What Happened


Position A - The America upbound was crossing to the Indiana side for a two-whistle pass.  The United States downbound was favoring the Indiana side for a one-whistle pass.  The America's bow struck the United States well forward of the boilers and penetrated the United State's guard, where barrels of oil were stored.

Position B - The America was driven ashore near Rayl's Landing as the impact was severe and there was danger of sinking. She was not afire.  The United States, now pointed for the Indiana shore, was landed as quickly as possible and lapped along side the America.  Fire now had broken out on the United States, originating on the larboard guard, main deck, among the barrels of oil.  A strong north-west wind was blowing up and off the Indiana shore.  While the United States was still heading into the wind the flames leaped up the front stairway.  Rounded to, alongside the America, her forward section was a mass of flames.  The immediate concern was to save the passengers.  Many jumped from the burning United States over aboard the America.

Position C - Capt.

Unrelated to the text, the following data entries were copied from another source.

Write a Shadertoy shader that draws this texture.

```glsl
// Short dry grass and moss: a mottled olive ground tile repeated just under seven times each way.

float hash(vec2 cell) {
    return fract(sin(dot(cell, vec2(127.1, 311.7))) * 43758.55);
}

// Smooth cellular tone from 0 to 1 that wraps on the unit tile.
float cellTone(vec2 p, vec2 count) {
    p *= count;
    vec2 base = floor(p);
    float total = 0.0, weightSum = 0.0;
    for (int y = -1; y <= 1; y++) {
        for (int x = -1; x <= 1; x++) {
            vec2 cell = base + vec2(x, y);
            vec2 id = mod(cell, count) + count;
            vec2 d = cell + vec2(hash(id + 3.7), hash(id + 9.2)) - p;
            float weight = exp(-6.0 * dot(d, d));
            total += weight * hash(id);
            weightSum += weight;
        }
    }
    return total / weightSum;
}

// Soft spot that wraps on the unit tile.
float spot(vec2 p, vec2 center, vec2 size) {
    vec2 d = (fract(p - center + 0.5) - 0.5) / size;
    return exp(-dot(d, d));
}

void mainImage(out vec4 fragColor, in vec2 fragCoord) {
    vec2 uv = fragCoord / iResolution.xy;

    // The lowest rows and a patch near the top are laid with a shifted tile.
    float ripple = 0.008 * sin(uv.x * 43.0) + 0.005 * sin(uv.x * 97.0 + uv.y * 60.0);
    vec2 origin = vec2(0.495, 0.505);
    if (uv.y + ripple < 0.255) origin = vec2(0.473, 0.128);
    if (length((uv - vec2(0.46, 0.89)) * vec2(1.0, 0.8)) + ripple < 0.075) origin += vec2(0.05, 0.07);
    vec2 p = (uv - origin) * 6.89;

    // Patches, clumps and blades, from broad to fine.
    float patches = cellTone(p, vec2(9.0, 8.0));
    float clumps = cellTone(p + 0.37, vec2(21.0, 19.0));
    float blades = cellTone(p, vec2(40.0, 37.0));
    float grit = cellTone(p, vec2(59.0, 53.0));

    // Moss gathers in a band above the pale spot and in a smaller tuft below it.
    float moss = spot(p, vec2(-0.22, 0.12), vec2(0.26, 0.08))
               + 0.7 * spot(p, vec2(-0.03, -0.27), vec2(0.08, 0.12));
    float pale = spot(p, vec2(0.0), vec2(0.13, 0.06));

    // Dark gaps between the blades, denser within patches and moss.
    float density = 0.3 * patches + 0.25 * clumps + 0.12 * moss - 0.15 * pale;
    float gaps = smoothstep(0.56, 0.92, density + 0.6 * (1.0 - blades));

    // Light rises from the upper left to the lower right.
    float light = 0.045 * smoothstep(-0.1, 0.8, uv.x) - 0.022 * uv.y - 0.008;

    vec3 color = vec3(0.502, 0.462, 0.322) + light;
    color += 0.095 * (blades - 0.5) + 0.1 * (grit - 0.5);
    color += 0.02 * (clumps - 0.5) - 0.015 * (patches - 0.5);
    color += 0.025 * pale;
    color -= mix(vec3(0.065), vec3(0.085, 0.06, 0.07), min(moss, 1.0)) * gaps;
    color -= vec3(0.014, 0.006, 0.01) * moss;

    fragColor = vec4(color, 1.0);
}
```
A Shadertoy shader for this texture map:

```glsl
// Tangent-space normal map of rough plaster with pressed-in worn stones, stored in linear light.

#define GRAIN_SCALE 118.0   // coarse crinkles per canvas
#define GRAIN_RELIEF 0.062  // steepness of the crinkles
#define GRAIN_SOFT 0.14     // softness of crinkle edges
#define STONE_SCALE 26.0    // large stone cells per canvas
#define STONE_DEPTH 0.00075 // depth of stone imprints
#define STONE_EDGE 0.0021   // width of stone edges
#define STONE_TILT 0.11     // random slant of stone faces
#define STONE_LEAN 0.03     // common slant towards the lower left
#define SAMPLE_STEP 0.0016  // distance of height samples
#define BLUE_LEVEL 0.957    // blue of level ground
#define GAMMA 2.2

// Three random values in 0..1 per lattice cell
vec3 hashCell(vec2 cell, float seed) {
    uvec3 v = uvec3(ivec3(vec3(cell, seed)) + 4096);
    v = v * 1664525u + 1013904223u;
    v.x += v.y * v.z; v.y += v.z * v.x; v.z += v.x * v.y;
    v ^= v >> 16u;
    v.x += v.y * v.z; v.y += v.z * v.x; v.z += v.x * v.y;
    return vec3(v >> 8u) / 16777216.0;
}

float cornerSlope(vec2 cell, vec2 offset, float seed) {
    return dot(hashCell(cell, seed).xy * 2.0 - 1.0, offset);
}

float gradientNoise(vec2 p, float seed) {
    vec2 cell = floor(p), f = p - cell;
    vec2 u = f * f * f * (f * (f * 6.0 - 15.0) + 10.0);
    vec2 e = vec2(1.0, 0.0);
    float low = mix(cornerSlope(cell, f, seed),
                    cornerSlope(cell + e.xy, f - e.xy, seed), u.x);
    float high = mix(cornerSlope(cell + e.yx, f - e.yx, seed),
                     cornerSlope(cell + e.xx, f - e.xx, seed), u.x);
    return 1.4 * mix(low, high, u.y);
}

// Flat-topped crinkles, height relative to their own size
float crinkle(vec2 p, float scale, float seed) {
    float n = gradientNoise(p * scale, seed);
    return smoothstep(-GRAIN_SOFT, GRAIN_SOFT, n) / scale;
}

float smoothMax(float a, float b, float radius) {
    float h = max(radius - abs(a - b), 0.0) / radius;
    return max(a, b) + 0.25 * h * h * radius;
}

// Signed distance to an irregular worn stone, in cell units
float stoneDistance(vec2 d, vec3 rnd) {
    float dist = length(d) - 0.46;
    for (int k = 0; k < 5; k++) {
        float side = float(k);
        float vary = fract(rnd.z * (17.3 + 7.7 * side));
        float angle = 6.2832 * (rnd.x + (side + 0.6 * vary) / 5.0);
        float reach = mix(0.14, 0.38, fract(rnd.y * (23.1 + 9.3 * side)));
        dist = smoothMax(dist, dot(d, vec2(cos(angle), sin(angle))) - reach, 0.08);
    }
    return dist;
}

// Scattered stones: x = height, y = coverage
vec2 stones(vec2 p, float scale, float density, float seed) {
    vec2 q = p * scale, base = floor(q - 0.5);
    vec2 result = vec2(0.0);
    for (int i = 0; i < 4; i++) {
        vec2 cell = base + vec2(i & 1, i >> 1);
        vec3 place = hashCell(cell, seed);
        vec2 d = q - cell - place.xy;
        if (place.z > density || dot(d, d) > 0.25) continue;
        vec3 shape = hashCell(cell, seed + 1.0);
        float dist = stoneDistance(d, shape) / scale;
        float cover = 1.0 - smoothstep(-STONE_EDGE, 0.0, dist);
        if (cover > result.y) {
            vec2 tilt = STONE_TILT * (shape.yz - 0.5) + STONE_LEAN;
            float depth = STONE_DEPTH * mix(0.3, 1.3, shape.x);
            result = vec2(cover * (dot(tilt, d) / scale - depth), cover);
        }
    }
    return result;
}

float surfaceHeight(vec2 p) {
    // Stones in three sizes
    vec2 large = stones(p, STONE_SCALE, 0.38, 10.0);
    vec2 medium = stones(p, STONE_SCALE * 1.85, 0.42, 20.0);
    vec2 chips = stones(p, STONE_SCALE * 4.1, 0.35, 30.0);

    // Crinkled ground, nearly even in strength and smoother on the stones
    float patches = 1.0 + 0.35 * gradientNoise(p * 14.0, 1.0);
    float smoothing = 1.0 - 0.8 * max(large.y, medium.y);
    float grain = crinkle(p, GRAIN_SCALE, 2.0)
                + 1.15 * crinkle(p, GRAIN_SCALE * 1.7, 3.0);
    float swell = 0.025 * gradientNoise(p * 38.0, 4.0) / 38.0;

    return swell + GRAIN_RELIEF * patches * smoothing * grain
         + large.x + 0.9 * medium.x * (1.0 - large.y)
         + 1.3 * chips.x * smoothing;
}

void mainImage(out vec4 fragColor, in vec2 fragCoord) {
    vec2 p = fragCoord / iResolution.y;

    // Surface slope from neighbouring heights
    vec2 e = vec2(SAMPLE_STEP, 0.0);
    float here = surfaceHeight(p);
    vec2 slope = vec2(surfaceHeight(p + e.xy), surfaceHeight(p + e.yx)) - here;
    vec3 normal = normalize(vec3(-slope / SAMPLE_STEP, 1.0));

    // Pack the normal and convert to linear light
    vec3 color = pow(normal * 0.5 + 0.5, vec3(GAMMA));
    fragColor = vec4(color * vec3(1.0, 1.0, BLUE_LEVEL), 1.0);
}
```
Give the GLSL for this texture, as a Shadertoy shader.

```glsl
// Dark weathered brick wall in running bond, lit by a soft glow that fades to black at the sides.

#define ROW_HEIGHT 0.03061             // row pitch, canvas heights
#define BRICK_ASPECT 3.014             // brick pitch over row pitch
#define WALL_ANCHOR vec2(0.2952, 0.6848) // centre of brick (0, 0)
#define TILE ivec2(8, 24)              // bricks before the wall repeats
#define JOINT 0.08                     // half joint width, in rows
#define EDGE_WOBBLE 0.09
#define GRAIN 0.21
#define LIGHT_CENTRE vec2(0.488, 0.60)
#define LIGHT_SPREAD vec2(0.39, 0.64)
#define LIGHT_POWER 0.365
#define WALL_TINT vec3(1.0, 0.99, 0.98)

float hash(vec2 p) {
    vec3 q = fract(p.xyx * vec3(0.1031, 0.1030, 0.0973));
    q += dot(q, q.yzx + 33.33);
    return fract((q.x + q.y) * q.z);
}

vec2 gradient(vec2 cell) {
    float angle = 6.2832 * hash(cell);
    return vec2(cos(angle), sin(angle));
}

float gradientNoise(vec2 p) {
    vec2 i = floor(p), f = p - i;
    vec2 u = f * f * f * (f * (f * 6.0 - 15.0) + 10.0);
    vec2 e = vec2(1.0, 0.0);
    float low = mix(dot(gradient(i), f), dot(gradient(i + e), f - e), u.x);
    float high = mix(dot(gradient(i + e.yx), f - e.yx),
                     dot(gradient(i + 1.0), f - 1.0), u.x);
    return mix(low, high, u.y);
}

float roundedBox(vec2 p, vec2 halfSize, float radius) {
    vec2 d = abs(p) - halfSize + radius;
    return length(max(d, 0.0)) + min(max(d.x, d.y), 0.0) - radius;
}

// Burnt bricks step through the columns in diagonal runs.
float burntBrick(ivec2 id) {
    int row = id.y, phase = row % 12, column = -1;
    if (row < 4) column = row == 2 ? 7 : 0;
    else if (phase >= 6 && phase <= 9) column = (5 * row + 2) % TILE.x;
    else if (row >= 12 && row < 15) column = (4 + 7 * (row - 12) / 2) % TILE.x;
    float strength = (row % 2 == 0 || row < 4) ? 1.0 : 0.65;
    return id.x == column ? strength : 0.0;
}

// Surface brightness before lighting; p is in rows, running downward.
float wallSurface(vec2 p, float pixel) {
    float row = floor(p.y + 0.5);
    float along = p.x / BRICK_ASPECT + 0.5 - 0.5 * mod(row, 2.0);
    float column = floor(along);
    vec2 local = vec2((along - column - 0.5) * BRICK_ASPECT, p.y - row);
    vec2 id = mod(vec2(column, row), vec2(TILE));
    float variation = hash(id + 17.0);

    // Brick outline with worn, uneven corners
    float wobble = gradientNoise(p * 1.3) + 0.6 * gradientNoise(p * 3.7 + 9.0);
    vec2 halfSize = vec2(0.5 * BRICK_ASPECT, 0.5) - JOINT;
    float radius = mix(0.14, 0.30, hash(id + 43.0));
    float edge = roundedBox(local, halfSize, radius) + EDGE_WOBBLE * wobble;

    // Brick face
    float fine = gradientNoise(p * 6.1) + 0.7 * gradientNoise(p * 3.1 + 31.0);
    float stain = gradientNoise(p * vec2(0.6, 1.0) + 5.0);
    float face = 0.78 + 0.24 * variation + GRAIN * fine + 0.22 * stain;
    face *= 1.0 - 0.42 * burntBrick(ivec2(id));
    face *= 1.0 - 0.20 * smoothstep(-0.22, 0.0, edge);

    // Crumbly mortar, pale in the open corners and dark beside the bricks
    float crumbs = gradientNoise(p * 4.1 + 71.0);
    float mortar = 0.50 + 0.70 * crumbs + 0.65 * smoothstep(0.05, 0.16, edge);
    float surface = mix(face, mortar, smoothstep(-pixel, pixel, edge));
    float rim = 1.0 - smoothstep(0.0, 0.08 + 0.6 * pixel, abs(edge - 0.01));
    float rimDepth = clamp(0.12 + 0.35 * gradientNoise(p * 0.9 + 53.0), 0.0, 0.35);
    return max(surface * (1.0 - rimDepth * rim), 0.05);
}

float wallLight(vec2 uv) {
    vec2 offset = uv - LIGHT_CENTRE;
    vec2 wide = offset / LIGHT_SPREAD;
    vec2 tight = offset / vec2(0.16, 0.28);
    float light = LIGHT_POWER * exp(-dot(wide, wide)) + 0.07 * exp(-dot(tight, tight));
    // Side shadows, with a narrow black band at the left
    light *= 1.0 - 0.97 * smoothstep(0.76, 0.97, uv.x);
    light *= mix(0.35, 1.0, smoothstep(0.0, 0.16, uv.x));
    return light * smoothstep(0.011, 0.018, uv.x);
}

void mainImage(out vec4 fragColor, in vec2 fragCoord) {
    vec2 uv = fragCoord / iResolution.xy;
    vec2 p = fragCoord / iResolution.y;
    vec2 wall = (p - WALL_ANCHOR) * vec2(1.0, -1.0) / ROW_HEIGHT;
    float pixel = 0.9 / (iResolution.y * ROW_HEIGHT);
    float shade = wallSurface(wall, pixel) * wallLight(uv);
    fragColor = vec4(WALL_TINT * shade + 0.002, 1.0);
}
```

Whitten of the America to save his boat ordered off-watch pilot Charles Ditman to back away.  Ditman did, and landed the America a second time, about 200 yards below, not far above the mouth of Bryant's Creek.  It now was obvious the move had been made too late; the America was also afire.  Both boats sank as they burned.  The wind blew the United States out about 80 feet from shore before she settled in eight feet of water.  The America was close to the shore in about 7 feet of water.

Strangely enough the United States, the first afire and where the most loss of life occurred, did not completely burn.  Next day viewers at the scene looked upon her port wheelhouse to see the name painted on it as usual, and the emblem of the great seal of the United States still there, in all its glory.  She was later raised and rebuilt.  The America was a total loss.


from the December, 1968 issue of the R & D Reflector